A well meaning friend who lives overseas last week treated me to a day at a very exclusive Hampshire fly fishing venue.  On my arrival, there were four or five cars on the small grassed lawn, Bentley, Aston Martins, Maserati’s – and a pick up truck.   This is a heart stoppingly beautiful private estate.  There is no better evocation of ‘picture book’ fly fishing than this.  The medieval ‘chocolate box’ manor set amongst  ancient chestnuts and oaks with uninterrupted views across rolling parkland populated only by grazing sheep.   A similarly photogenic river, crystal clear, golden gravel, ranunculus you could almost walk upon, scuttering Coots and Moorhens, (and not a Swan was seen all day) Fly fishing rod and tackle manufacturers should flock here for their advertising photographs.  Unnecessarily cautious I walked up to the banking, keeping behind a huge pollarded willow tree, – there in about three feet of water, less than a rod lengths away there were three or four superb fish, over a couple of pounds each.   I emerged from my hiding place and stood in full sunlight, at the edge of the bank, they didn’t even waft a fin !

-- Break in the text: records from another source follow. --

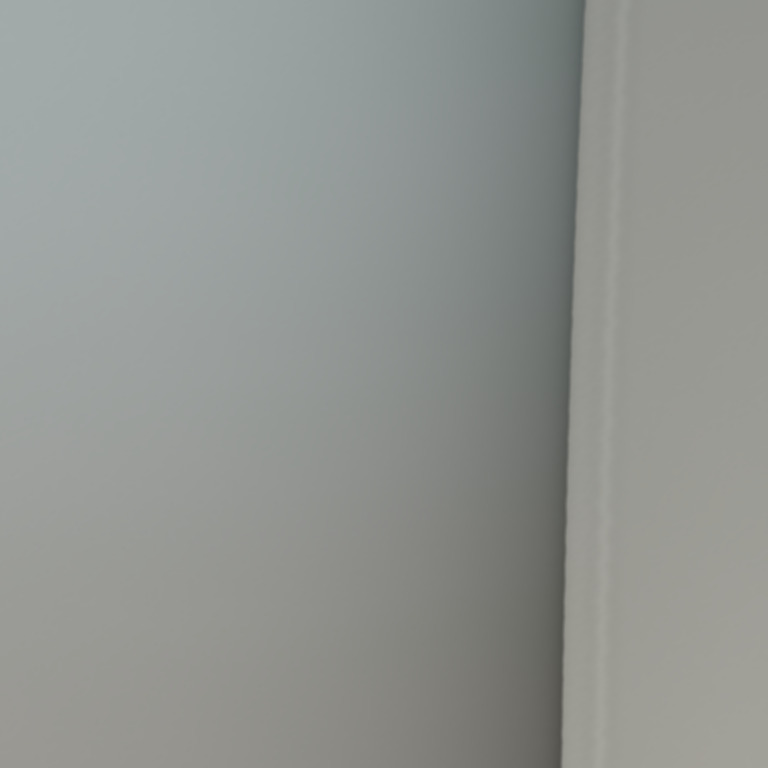
Reproduce this texture procedurally as a three.js fragment shader.

```glsl
varying vec2 vUv;

const vec3 WALL_TOP = vec3(0.645, 0.677, 0.675);
const vec3 WALL_BOTTOM = vec3(0.610, 0.605, 0.585);
const vec3 SHADE_TINT = vec3(0.225, 0.228, 0.232);
const vec3 PANEL_TOP = vec3(0.575, 0.580, 0.562);
const vec3 PANEL_BOTTOM = vec3(0.622, 0.618, 0.590);
const float SHADE_WIDTH = 0.235;
const float CREASE_WIDTH = 0.013;
const float CREASE_DEPTH = 0.075;
const float EDGE_SOFTNESS = 0.0035;
const float EDGE_WOBBLE = 0.0008;
const float RIDGE_OFFSET = 0.050;
const float RIDGE_WIDTH = 0.007;
const float RIDGE_LIGHT = 0.022;
const float MOTTLE = 0.004;
const float GRAIN = 0.010;

vec2 hash2(vec2 p) {
  vec2 q = vec2(dot(p, vec2(127.1, 311.7)), dot(p, vec2(269.5, 183.3)));
  return fract(sin(q) * 43758.5);
}

// Distance to the nearest scattered cell centre
float cellular(vec2 p) {
  vec2 cell = floor(p);
  vec2 local = fract(p);
  float nearest = 2.0;
  for (int j = -1; j <= 1; j++) {
    for (int i = -1; i <= 1; i++) {
      vec2 offset = vec2(float(i), float(j));
      vec2 delta = offset + hash2(cell + offset) - local;
      nearest = min(nearest, dot(delta, delta));
    }
  }
  return sqrt(nearest);
}

// Broad cloudy variation
float layeredSines(vec2 p) {
  float sum = 0.0;
  float weight = 0.5;
  for (int i = 0; i < 4; i++) {
    sum += weight * sin(p.x + 1.7 * sin(p.y)) * cos(p.y + 0.8 * sin(p.x));
    p = mat2(1.5, 1.1, -1.1, 1.5) * p + 2.3;
    weight *= 0.55;
  }
  return sum;
}

float bump(float x, float width) {
  return exp(-x * x / (width * width));
}

vec3 wallColor(float depth, float y) {
  vec3 lit = mix(WALL_BOTTOM, WALL_TOP, smoothstep(-0.1, 0.95, y));
  float shade = exp(-max(depth, 0.0) / SHADE_WIDTH);
  float crease = exp(-max(depth, 0.0) / CREASE_WIDTH);
  return lit - SHADE_TINT * shade - CREASE_DEPTH * crease;
}

vec3 panelColor(float across, float y, float fray) {
  vec3 color = mix(PANEL_BOTTOM, PANEL_TOP, y);
  float ridge = across - RIDGE_OFFSET - 0.003 * fray;
  color -= 0.045 * exp(-max(across, 0.0) / 0.006);
  color -= 0.010 * bump(across - 0.034, 0.010);
  color += RIDGE_LIGHT * bump(ridge, RIDGE_WIDTH);
  color -= 0.008 * bump(ridge - 0.016, 0.010);
  return color + 0.012 * smoothstep(0.08, 0.25, across) * (1.0 - y);
}

void main() {
  vec2 p = vUv;

  // Gently bowed edge with a frayed outline
  float fray = layeredSines(vec2(3.0, p.y * 75.0));
  float edge = 0.731 + 0.013 * p.y + 0.018 * p.y * p.y;
  float across = p.x - edge - EDGE_WOBBLE * fray;

  vec3 wall = wallColor(-across, p.y);
  vec3 panel = panelColor(across, p.y, fray);
  float side = smoothstep(-EDGE_SOFTNESS, EDGE_SOFTNESS, across);
  vec3 color = mix(wall, panel, side);

  // Faint tinted clouds and slanted surface grain
  float cloud = layeredSines(p * 8.0 + 1.0);
  color += MOTTLE * cloud * vec3(1.0, 0.4, 0.7);
  vec2 slanted = mat2(0.8, -0.6, 0.6, 0.8) * p;
  float grain = cellular(slanted * vec2(65.0, 110.0)) - 0.5;
  float nap = bump(across - 0.025, 0.035);
  color += GRAIN * grain * (0.35 + 0.6 * nap * side);

  gl_FragColor = vec4(color, 1.0);
}
```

The introductory walk along the river by the ‘professional guide’  gave me sight of more large trout than I’d ever seen before anywhwere, and it rained Mayflies !.   There was no escape, I was obliged to fish.   I explained to the ‘professional guide’ that he wasn’t needed, and after a few minutes watching me, he drifted off to put his feet up.  I can’t imagine what his role is other than to tie flies on for those used to assistance with everything, and preventing them from drowning themselves. In the first hour I caught eight large trout, three came in three consecutive casts.  I began ‘snicking’ my fly away from some of the larger and therefore dumber ones, presuming that smaller fish might be wildies.  I changed flies for entertainment….Sedges, Daddy Long Legs, Hawthorn Flies, all took fish !  An hour and a half later I wondered what I was going to do all day.

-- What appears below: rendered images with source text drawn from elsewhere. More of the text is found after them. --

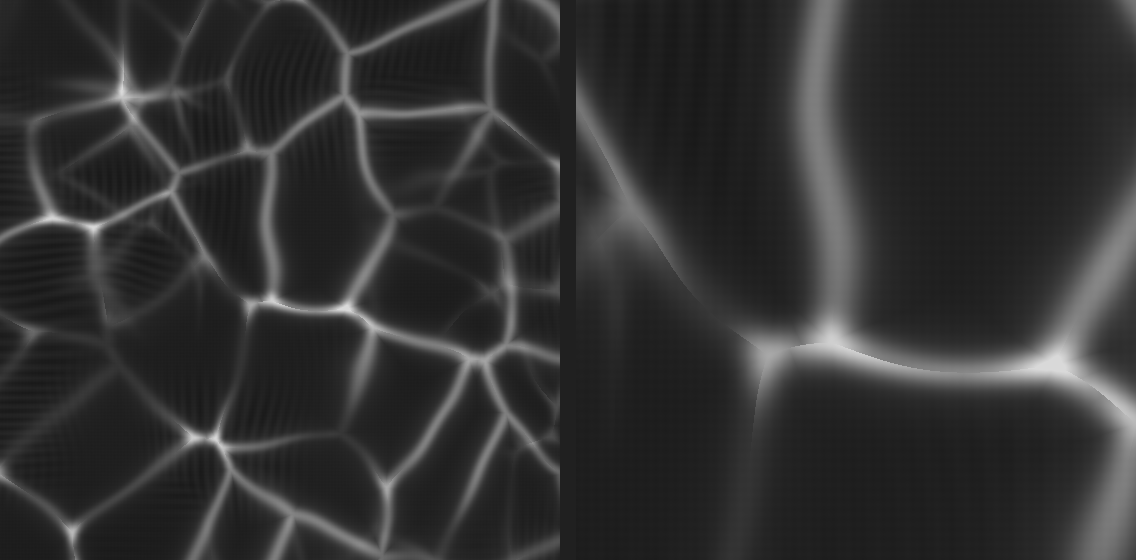
Left: the whole. Right: its middle third, enlarged.
Write a WebGL 2 fragment shader that draws this texture.

```glsl
#version 300 es
precision highp float;

uniform vec2 u_resolution;
out vec4 outColor;

const float TAU = 6.2831853;
const float BASE_LEVEL = 0.117;
const float MAIN_CELLS = 4.8;
const float FAINT_CELLS = 5.7;
const float WARP_AMOUNT = 0.075;
const float LINE_WIDTH = 0.0085;
const float HALO_WIDTH = 0.024;
const float NODE_WIDTH = 0.0125;
const float RIPPLE_FREQ = 52.0;
const float RIPPLE_AMOUNT = 0.017;
const float WEAVE_FREQ = 170.0;
const float WEAVE_AMOUNT = 0.005;

float hash(vec2 p) {
    return fract(sin(dot(p, vec2(127.1, 311.7))) * 43758.5453);
}

vec2 hash2(vec2 p) {
    return vec2(hash(p), hash(p + vec2(37.3, 17.9)));
}

float noise(vec2 p) {
    vec2 i = floor(p);
    vec2 f = fract(p);
    f = f * f * (3.0 - 2.0 * f);
    float low = mix(hash(i), hash(i + vec2(1.0, 0.0)), f.x);
    float high = mix(hash(i + vec2(0.0, 1.0)), hash(i + 1.0), f.x);
    return mix(low, high, f.y);
}

vec2 warp(vec2 p) {
    vec2 broad = vec2(noise(p * 4.0 + 3.1), noise(p * 4.0 + 41.7)) - 0.5;
    vec2 fine = vec2(noise(p * 11.0 + 8.3), noise(p * 11.0 + 71.9)) - 0.5;
    return p + WARP_AMOUNT * (broad + 0.3 * fine);
}

// Distances to the two closest borders of the surrounding Voronoi cell
vec2 borderDistances(vec2 p, float cells, float seed) {
    vec2 g = p * cells;
    vec2 home = floor(g);
    vec2 nearestCell = home;
    vec2 nearest = vec2(0.0);
    float best = 1e3;
    for (int y = -2; y <= 2; y++) {
        for (int x = -2; x <= 2; x++) {
            vec2 cell = home + vec2(x, y);
            vec2 site = cell + hash2(cell + seed) - g;
            float d = dot(site, site);
            if (d < best) {
                best = d;
                nearest = site;
                nearestCell = cell;
            }
        }
    }
    vec2 borders = vec2(1e3);
    for (int y = -2; y <= 2; y++) {
        for (int x = -2; x <= 2; x++) {
            if (x == 0 && y == 0) continue;
            vec2 cell = nearestCell + vec2(x, y);
            vec2 site = cell + hash2(cell + seed) - g;
            float d = dot(0.5 * (nearest + site), normalize(site - nearest));
            if (d < borders.x) borders = vec2(d, borders.x);
            else borders.y = min(borders.y, d);
        }
    }
    return borders / cells;
}

float bell(float d, float width) {
    return exp(-0.5 * d * d / (width * width));
}

// Bright web of filaments, with glowing spots where they join
float filaments(vec2 p, float cells, float seed) {
    vec2 borders = borderDistances(p, cells, seed);
    float strength = smoothstep(0.2, 0.8, noise(p * 5.0 + seed));
    float width = LINE_WIDTH * mix(0.8, 1.25, noise(p * 7.0 - seed));
    float glow = mix(0.06, 0.31, strength) * bell(borders.x, width);
    glow += mix(0.025, 0.07, strength) * bell(borders.x, HALO_WIDTH);
    float spot = smoothstep(0.35, 0.85, noise(p * 9.0 + seed + 5.0));
    return glow + 0.42 * spot * bell(length(borders), NODE_WIDTH);
}

// Patches of fine waves, lying across or upright
float ripples(vec2 p) {
    vec2 bend = 0.05 * vec2(noise(p * 6.0 + 13.0), noise(p * 6.0 + 29.0));
    vec2 wave = sin(TAU * RIPPLE_FREQ * (p + bend));
    float upright = smoothstep(0.4, 0.6, noise(p * 4.0 + 53.0));
    float patchMask = smoothstep(0.3, 0.75, noise(p * 5.0 + 91.0));
    return patchMask * mix(wave.y, wave.x, upright);
}

void main() {
    vec2 p = gl_FragCoord.xy / u_resolution.y;
    vec2 q = warp(p);

    float web = filaments(q, MAIN_CELLS, 12.0);
    float faintMask = smoothstep(0.4, 0.85, noise(p * 4.0 + 67.0));
    web += 0.45 * faintMask * filaments(q + 0.37, FAINT_CELLS, 45.0);

    float shade = BASE_LEVEL + 0.02 * (noise(p * 5.0 + 23.0) - 0.5) + web;
    shade += RIPPLE_AMOUNT * ripples(p) * exp(-6.0 * web);

    vec2 weave = sin(TAU * WEAVE_FREQ * p);
    shade += WEAVE_AMOUNT * 0.5 * (weave.x + weave.y);

    outColor = vec4(vec3(clamp(shade, 0.0, 0.85)), 1.0);
}
```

First fish caught – didn’t bother taking photos after this one.

 

If this is a corporate fly fishing venue, I would have thought that those who have clawed their way up to dizzy heights on the corporate ladder must surely feel that their obvious intelligence is insulted by this ‘fish in a barrel’ ease.   They’d be better challenged going Deer Stalking.   On the river I came across a Father and Son duo, each expensively clad in high quality tweed, and kitted out with top name tackle, cumulatively their clothing and tackle was more expensive than my car, – I felt like a shabby interloper – if this place has poachers they’d probably be better dressed than me.

Its difficult to explain what this day felt like, was I an accidental  ‘extra’ on a filmset ? ……Walt Disney discovers the Waltons fly fishing ?  – maybe its how you’d feel if you’d been force fed crunchie bars.  The whole thing was unreal – I didn’t even get nettled !  The only similarity to what I normally do was the holding of a rod, I really didn’t mean this posting to be derogatory but I can’t see any benefit from this experience.  I’ve thought what the young lad with his dad might have  learned from this experience;  NOT observation, NOT stalking, NOT presentation, NOT fly selection, – there’s absolutely no merit in anything caught.  Unfortunately, what the young lad may have learned is that immediate gratification is available – at a price.

I recall a pithy quote in Bob Wyatts superb book ‘Trout Hunting…The Pursuit of Happiness’ it goes something like, ‘ casting a fly at a stocked trout is similar to dragging a lure in front of a farmyard animal who’s last meal was served on a shovel..’ he’s not far wrong.

The reason I haven’t posted for a while is because the new waterproof camera proved that it wasn’t really waterproof.   I’m back on an ebay cheapie until I find one at a reasonable price.  I’ll make a balancing wild trout fishing post tomorrow.